I would just like to say at this juncture that I hope I am not coming across as some kind of wannabe white knight venturing forth to do battle with scary girly stuff in order to demonstrate my open-minded sensitivity.
I’m just curious. And interested. In a basic human way.
And I’d like to share this journey.
The plan, such as it is, is fairly simple: tell me what to read and I’ll read it, assuming I can readily get hold of it. It can be a book you love, a book you think defines the genre, a book you feel is historically important, any sub-genre you fancy, whatever you want, no limits, no safewords. I won’t really be reviewing books as such because I don’t have any basis by which to judge, or arguably any right to do so. And, equally, here’s my promise to you: I’m going to try to my level best not to be stupid about this. Fresh perspectives can be invigorating, if they’re offered with grace, but there’s nothing worse than somebody standing on the sidelines of your genre, being clueless and demanding that every trope justify its existence. So if I start sliding down Mount Stupid, just tell me to stop it and I will.
For better or worse, my journey starts with The Flame and The Flower. I’d like to claim some kind of scientific method for this but people were talking about it on Twitter, and thus was history made. Nowadays I make all my important decisions through the medium of Twitter – I’m like the Dice Man for the electronic age. Next on the pile is Lord of Scoundrels, again courtesy of Twitter and largely because I was promised shirt-ripping. But from then on, I’m in your hands.

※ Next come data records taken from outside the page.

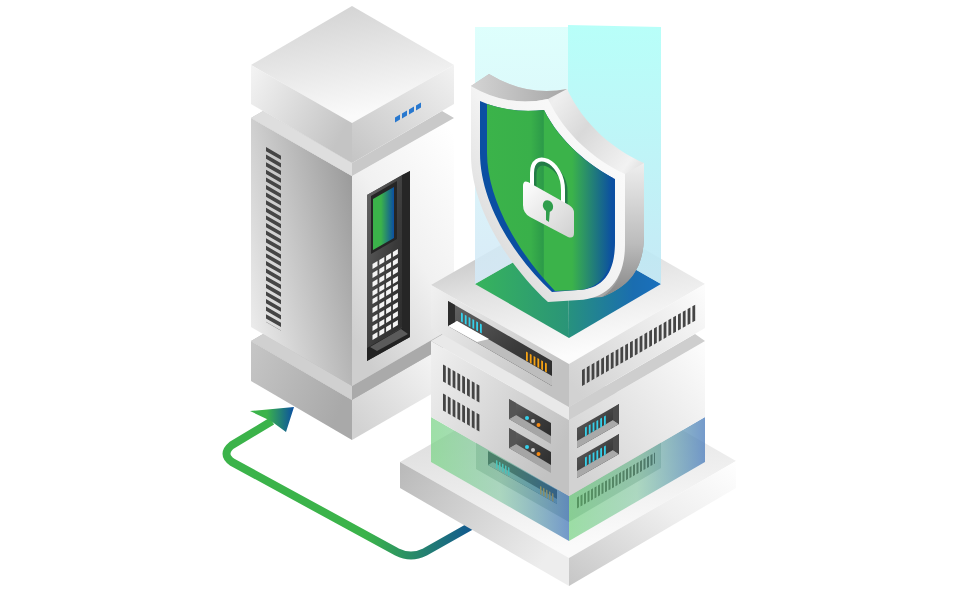
<!DOCTYPE html>
<html lang="en">
<head>
<meta charset="utf-8">
<title>Secure server</title>
<style>
:root{--green:#3bb34a;--blue:#0b4fa2;--slot:#454545;--cyan:#35d0ea;--amber:#f5a214;--dark:#343434}
html,body{margin:0;background:#fff}
body{width:960px;height:592px;overflow:hidden}
svg{display:block}
.slots{fill:none;stroke:var(--slot)}
.cyan{fill:none;stroke:var(--cyan)}
.amber{fill:none;stroke:var(--amber)}
</style>
</head>
<body>
<svg width="960" height="592" viewBox="0 0 960 592" role="img" aria-label="Isometric server with a padlock shield, linked by an arrow to a data tower">
<defs>
<linearGradient id="topFace" x1="0" y1="0" x2=".3" y2="1"><stop stop-color="#cfcfcf"/><stop offset="1" stop-color="#fafafa"/></linearGradient>
<linearGradient id="leftFace" x1="0" y1="0" x2="1" y2=".5"><stop stop-color="#b9b9b9"/><stop offset="1" stop-color="#ededed"/></linearGradient>
<linearGradient id="rightFace" x1="0" y1="1" x2="1" y2="0"><stop stop-color="#c6c6c6"/><stop offset=".6" stop-color="#efefef"/><stop offset="1" stop-color="#fff"/></linearGradient>
<linearGradient id="towerLeft" x1="1" y1=".25" x2="0" y2=".85"><stop stop-color="#9c9c9c"/><stop offset="1" stop-color="#eeeeee"/></linearGradient>
<linearGradient id="towerRight" x1=".9" y1="0" x2=".3" y2="1"><stop stop-color="#fff"/><stop offset=".5" stop-color="#f1f1f1"/><stop offset="1" stop-color="#cecece"/></linearGradient>
<linearGradient id="capLeft" x1="0" y1="0" x2="1" y2=".5"><stop stop-color="#f4f4f4"/><stop offset="1" stop-color="#c4c4c4"/></linearGradient>
<linearGradient id="capRight" x1="0" y1="1" x2="1" y2="0"><stop stop-color="#c4c4c4"/><stop offset="1" stop-color="#f2f2f2"/></linearGradient>
<linearGradient id="baseLeft" x1="0" y1="0" x2="1" y2=".4"><stop stop-color="#c6c6c6"/><stop offset="1" stop-color="#a9a9a9"/></linearGradient>
<linearGradient id="blockLeft" x1="0" y1="0" x2="1" y2=".6"><stop stop-color="#f1f1f1"/><stop offset="1" stop-color="#c2c2c2"/></linearGradient>
<linearGradient id="blockRight" x1="0" y1=".8" x2="1" y2="0"><stop stop-color="#d2d2d2"/><stop offset="1" stop-color="#fdfdfd"/></linearGradient>
<linearGradient id="serverTop" x1="0" y1="0" x2=".35" y2="1"><stop stop-color="#a8a8a8"/><stop offset=".55" stop-color="#e2e2e2"/><stop offset="1" stop-color="#fcfcfc"/></linearGradient>
<linearGradient id="greenBlue"><stop stop-color="#3bb34a"/><stop offset=".38" stop-color="#3bb34a"/><stop offset="1" stop-color="#0b4fa2"/></linearGradient>
<linearGradient id="floorLeft"><stop stop-color="#37b45c"/><stop offset="1" stop-color="#2a9478"/></linearGradient>
<linearGradient id="floorRight"><stop stop-color="#27927d"/><stop offset=".7" stop-color="#1a6db0"/><stop offset="1" stop-color="#1a70bd"/></linearGradient>
<linearGradient id="beamLeft" x1="0" y1="0" x2="0" y2="1"><stop stop-color="#d9fffc"/><stop offset="1" stop-color="#d3e8f6"/></linearGradient>
<linearGradient id="beamRight" x1="0" y1="0" x2="0" y2="1"><stop stop-color="#aefff8"/><stop offset="1" stop-color="#bfe6f4"/></linearGradient>
<linearGradient id="glassLeft"><stop stop-color="#62cc70" stop-opacity=".62"/><stop offset=".5" stop-color="#62b88a" stop-opacity=".5"/><stop offset="1" stop-color="#2a64b0" stop-opacity=".65"/></linearGradient>
<linearGradient id="shieldSide" x1="0" y1="0" x2="1" y2="1"><stop stop-color="#b8b8b8"/><stop offset=".3" stop-color="#efefef"/><stop offset=".45" stop-color="#d9d9d9"/><stop offset=".65" stop-color="#f2f2f2"/><stop offset="1" stop-color="#777"/></linearGradient>
<linearGradient id="shieldTop"><stop stop-color="#d4d4d4"/><stop offset="1" stop-color="#a6a6a6"/></linearGradient>
<linearGradient id="shieldEdge" x1="0" y1="0" x2="0" y2="1"><stop stop-color="#eeeeee"/><stop offset=".6" stop-color="#bcbcbc"/><stop offset="1" stop-color="#858585"/></linearGradient>
<linearGradient id="shieldRim" x1="0" y1="1" x2="1" y2="0"><stop stop-color="#cfcfcf"/><stop offset=".5" stop-color="#f3f3f3"/><stop offset="1" stop-color="#fff"/></linearGradient>
<linearGradient id="shieldField" gradientUnits="userSpaceOnUse" x1="487" y1="0" x2="612" y2="0"><stop stop-color="#3bb34a"/><stop offset=".35" stop-color="#39b04a"/><stop offset=".45" stop-color="#2c9a49"/><stop offset=".46" stop-color="#3bb34a"/><stop offset=".68" stop-color="#3bb34a"/><stop offset="1" stop-color="#0b4fa2"/></linearGradient>
<linearGradient id="lockBody" x1="0" y1="0" x2="1" y2="1"><stop stop-color="#fff"/><stop offset="1" stop-color="#d0d0d0"/></linearGradient>
<linearGradient id="arrowLine" gradientUnits="userSpaceOnUse" x1="222" y1="0" x2="471" y2="0"><stop stop-color="#3bb34a"/><stop offset=".58" stop-color="#3bb34a"/><stop offset="1" stop-color="#12598f"/></linearGradient>
<linearGradient id="panelDark" x1="0" y1="0" x2="1" y2="1"><stop stop-color="#666"/><stop offset=".6" stop-color="#3a3a3a"/><stop offset="1" stop-color="#2b2b2b"/></linearGradient>
<g id="keyRow"><path d="M0 0l5-3v5l-5 3zM6.8-4l5-3v5l-5 3zM13.6-8l5-3v5l-5 3zM20.4-12l5-3v5l-5 3z"/></g>
<g id="leftPort">
<path d="M0 0l42 24v20L0 20z" fill="url(#panelDark)"/>
<path d="M0 20l7-4 35 21v8z" fill="#a5a5a5"/>
<path d="M0 0l7 4v12l-7 4z" fill="#555"/>
<circle cx="18" cy="19" r="2" fill="#35d0ea"/><circle cx="24" cy="22" r="2" fill="#c9c9c9"/><circle cx="29.500" cy="26" r="2" fill="#f58a14"/>
</g>
<g id="rightPort">
<path d="M0 0l42-24v20L0 20z" fill="url(#panelDark)"/>
<path d="M0 20l42-24-6-4L0 13z" fill="#a9a9a9"/>
<path d="M42-24v20l-6-4v-12z" fill="#4a4a4a"/>
<path class="cyan" transform="translate(8 4) skewY(-30)" d="M0 0h22" stroke-width="9" stroke-dasharray="1.800 2"/>
</g>
</defs>

<g id="tower">
<g id="tower-base">
<path d="M251 341l101-58 102 58-102 59z" fill="#bdbdbd"/>
<path d="M251 341l101 59v40l-101-59z" fill="url(#baseLeft)"/>
<path d="M352 400l102-59v40l-102 59z" fill="url(#blockRight)"/>
<path d="M263 334l89 52 90-52 12 7-102 59-101-59z" fill="#d0d0d0"/>
<path d="M352 386l90-52 12 7-102 59z" fill="#aaa"/>
</g>
<g id="tower-body">
<path d="M251 118l101 58v210l-101-59z" fill="url(#towerLeft)"/>
<path d="M352 176l102-58v209l-102 59z" fill="url(#towerRight)"/>
<path d="M251 118l12-7 89 52 90-52 12 7-102 58z" fill="#c9c9c9"/>
<path d="M251 118l12-7 89 52v13z" fill="#dedede"/>
<path class="slots" transform="translate(266 147) skewY(30)" d="M7.500 0v175" stroke-width="15" stroke-dasharray="4.200 3.400"/>
</g>
<g id="tower-cap">
<path d="M251 65L352 6l102 59-102 58z" fill="url(#topFace)"/>
<path d="M251 65l101 58v40l-101-59z" fill="url(#capLeft)"/>
<path d="M352 123l102-58v39l-102 59z" fill="url(#capRight)"/>
<path transform="translate(395 120) skewY(-30)" d="M0 0h27" fill="none" stroke="#2878cf" stroke-width="5" stroke-dasharray="5 2"/>
</g>
<g id="control-panel">
<path d="M367 195l43-24v166l-43 24z" fill="#3d3d3d"/>
<path d="M367 195l35-20v152l-35 21z" fill="url(#panelDark)"/>
<path d="M402 175l8-4v166l-8-6z" fill="#262626"/>
<path d="M367 361v-13l35-20 8 9z" fill="#222"/>
<path d="M370 347l31-18 7 5-31 17z" fill="#5b5b5b"/>
<path d="M371 196l26-15v58l-26 15z" fill="#252525"/>
<path d="M373 199l21-12v51l-21 12z" fill="url(#greenBlue)"/>
<g fill="#f4f4f4">
<use href="#keyRow" x="372.500" y="264"/><use href="#keyRow" x="372.500" y="273"/><use href="#keyRow" x="372.500" y="282"/><use href="#keyRow" x="372.500" y="291"/><use href="#keyRow" x="372.500" y="299"/><use href="#keyRow" x="372.500" y="308"/><use href="#keyRow" x="372.500" y="317"/><use href="#keyRow" x="372.500" y="326"/><use href="#keyRow" x="372.500" y="335"/>
</g>
</g>
</g>

<g id="link-arrow">
<path d="M471 526l-46 26q-14 7-28 0L232 462q-11-8 0-17l40-24" fill="none" stroke="url(#arrowLine)" stroke-width="8"/>
<path d="M250 411l44-4-8 25-15-11z" fill="url(#greenBlue)"/>
</g>

<g id="plinth">
<path d="M400 462l169-97 167 96-167 97z" fill="url(#topFace)"/>
<path d="M400 462l169 96v28l-169-98z" fill="url(#leftFace)"/>
<path d="M569 558l167-97v27l-167 98z" fill="url(#rightFace)"/>
</g>

<g id="glass-level">
<path d="M431 417l138 79 136-79v45l-136 79-138-79z" fill="#fff" opacity=".35"/>
<path d="M476 440l93 53 92-53v28l-92 54-93-53z" fill="#7b938c" opacity=".4"/>
<path d="M488 451l69 39v14l-69-39z" fill="#33434b"/>
<path d="M488 465l5-3 64 37v5z" fill="#8aa9b4"/>
<path class="cyan" transform="translate(496 464) skewY(30)" d="M0 0h15" stroke-width="8" stroke-dasharray="1.500 1.500"/>
<path class="amber" transform="translate(540 490) skewY(30)" d="M0 0h14" stroke-width="8" stroke-dasharray="1.500 1.500"/>
<path class="slots" transform="translate(577 503) skewY(-30)" d="M0 0h78" stroke-width="11" stroke-dasharray="2 1.500"/>
<path d="M431 417l138 79v45l-138-79z" fill="url(#glassLeft)"/>
<path d="M569 496l136-79v45l-136 79z" fill="url(#glassLeft)"/>
</g>

<g id="server-middle">
<path d="M431 341l138 79v76l-138-79z" fill="url(#blockLeft)"/>
<path d="M569 420l136-79v76l-136 79z" fill="url(#blockRight)"/>
<path d="M431 341l12-7 126 73v13z" fill="#e9e9e9"/>
<path d="M569 407l126-73 10 7-136 79z" fill="#cecece"/>
<g class="slots" stroke-width="17" stroke-dasharray="2.800 2">
<path transform="translate(443 373) skewY(30)" d="M0 0h37"/>
<path transform="translate(443 402) skewY(30)" d="M0 0h37"/>
</g>
<use href="#leftPort" x="509" y="399"/><use href="#leftPort" x="509" y="428"/>
<use href="#rightPort" x="577" y="428"/><use href="#rightPort" x="577" y="458"/>
</g>

<g id="server-top">
<path d="M431 285l138-79 136 78-136 80z" fill="url(#serverTop)"/>
<path d="M431 285l138 79v43l-138-79z" fill="url(#blockLeft)"/>
<path d="M569 364l136-80v44l-136 79z" fill="url(#blockRight)"/>
<g id="status-bay">
<path d="M448 301l104 60v25l-104-60z" fill="url(#panelDark)"/>
<path d="M448 326l9-5 95 55v10z" fill="#bdbdbd"/>
<path d="M448 326l9-5 32 18-12 3z" fill="#fff"/>
<path d="M448 301l7 4v17l-7 4z" fill="#2d2d2d"/>
<path class="cyan" transform="translate(461 317) skewY(30)" d="M0 0h21" stroke-width="9" stroke-dasharray="1.800 2"/>
<path class="amber" transform="translate(526 356) skewY(30)" d="M0 0h21" stroke-width="9" stroke-dasharray="1.800 2"/>
</g>
<path class="slots" transform="translate(582 378) skewY(-30)" d="M0 0h114" stroke-width="16" stroke-dasharray="2.800 2"/>
</g>

<g id="light-beam">
<path d="M475 284l93-53 1 107z" fill="url(#floorLeft)"/>
<path d="M568 231l93 53-92 54z" fill="url(#floorRight)"/>
<path d="M475 27h93v204l-93 53z" fill="url(#beamLeft)" opacity=".88"/>
<path d="M568 25l93 2v257l-93-53z" fill="url(#beamRight)" opacity=".88"/>
</g>

<g id="shield">
<path d="M471 86l18-12Q527 97 567 89C584 125 614 150 644 163V235C644 270 628 287 602 297L548 301z" fill="url(#shieldSide)"/>
<path d="M471 86l18-12Q527 97 567 89l-19 10Q508 108 471 86z" fill="url(#shieldTop)"/>
<path d="M625 174l19-11V235C644 270 628 287 602 297Q625 283 625 245z" fill="url(#shieldEdge)"/>
<path d="M471 86Q508 108 548 99C565 135 595 160 625 174V245C625 283 604 299 579 300L548 302C505 262 471 205 471 155z" fill="url(#shieldRim)"/>
<path d="M480 101Q509 114 544 110C560 142 590 166 615 179V242C615 273 603 289 578 290L552 292C512 255 480 201 480 153z" fill="var(--blue)"/>
<path d="M487 104Q513 113 544 110C560 142 590 166 613 178V240C613 272 600 289 578 290L555 291C517 252 487 198 487 153z" fill="url(#shieldField)"/>
</g>

<g id="padlock">
<path d="M533 190V174C533 150 564 166 564 190V206" fill="none" stroke="#237c47" stroke-width="5" transform="translate(1 1)"/>
<path d="M532 189V173C532 148 563 160 563 190V205" fill="none" stroke="#fff" stroke-width="4"/>
<path d="M523 186q0-6 5-4l41 23q5 3 5 8v20q0 6-6 4l-38-20q-7-4-7-12z" fill="url(#lockBody)"/>
<ellipse cx="548" cy="206" rx="5" ry="6" transform="rotate(-25 548 206)" fill="#2f9e4c"/>
<path d="M546 209h4l-1 13-3-2z" fill="#2f9e4c"/>
</g>
</svg>
</body>
</html>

I believe it was Oscar Wilde who first said: let’s ‘ave it up.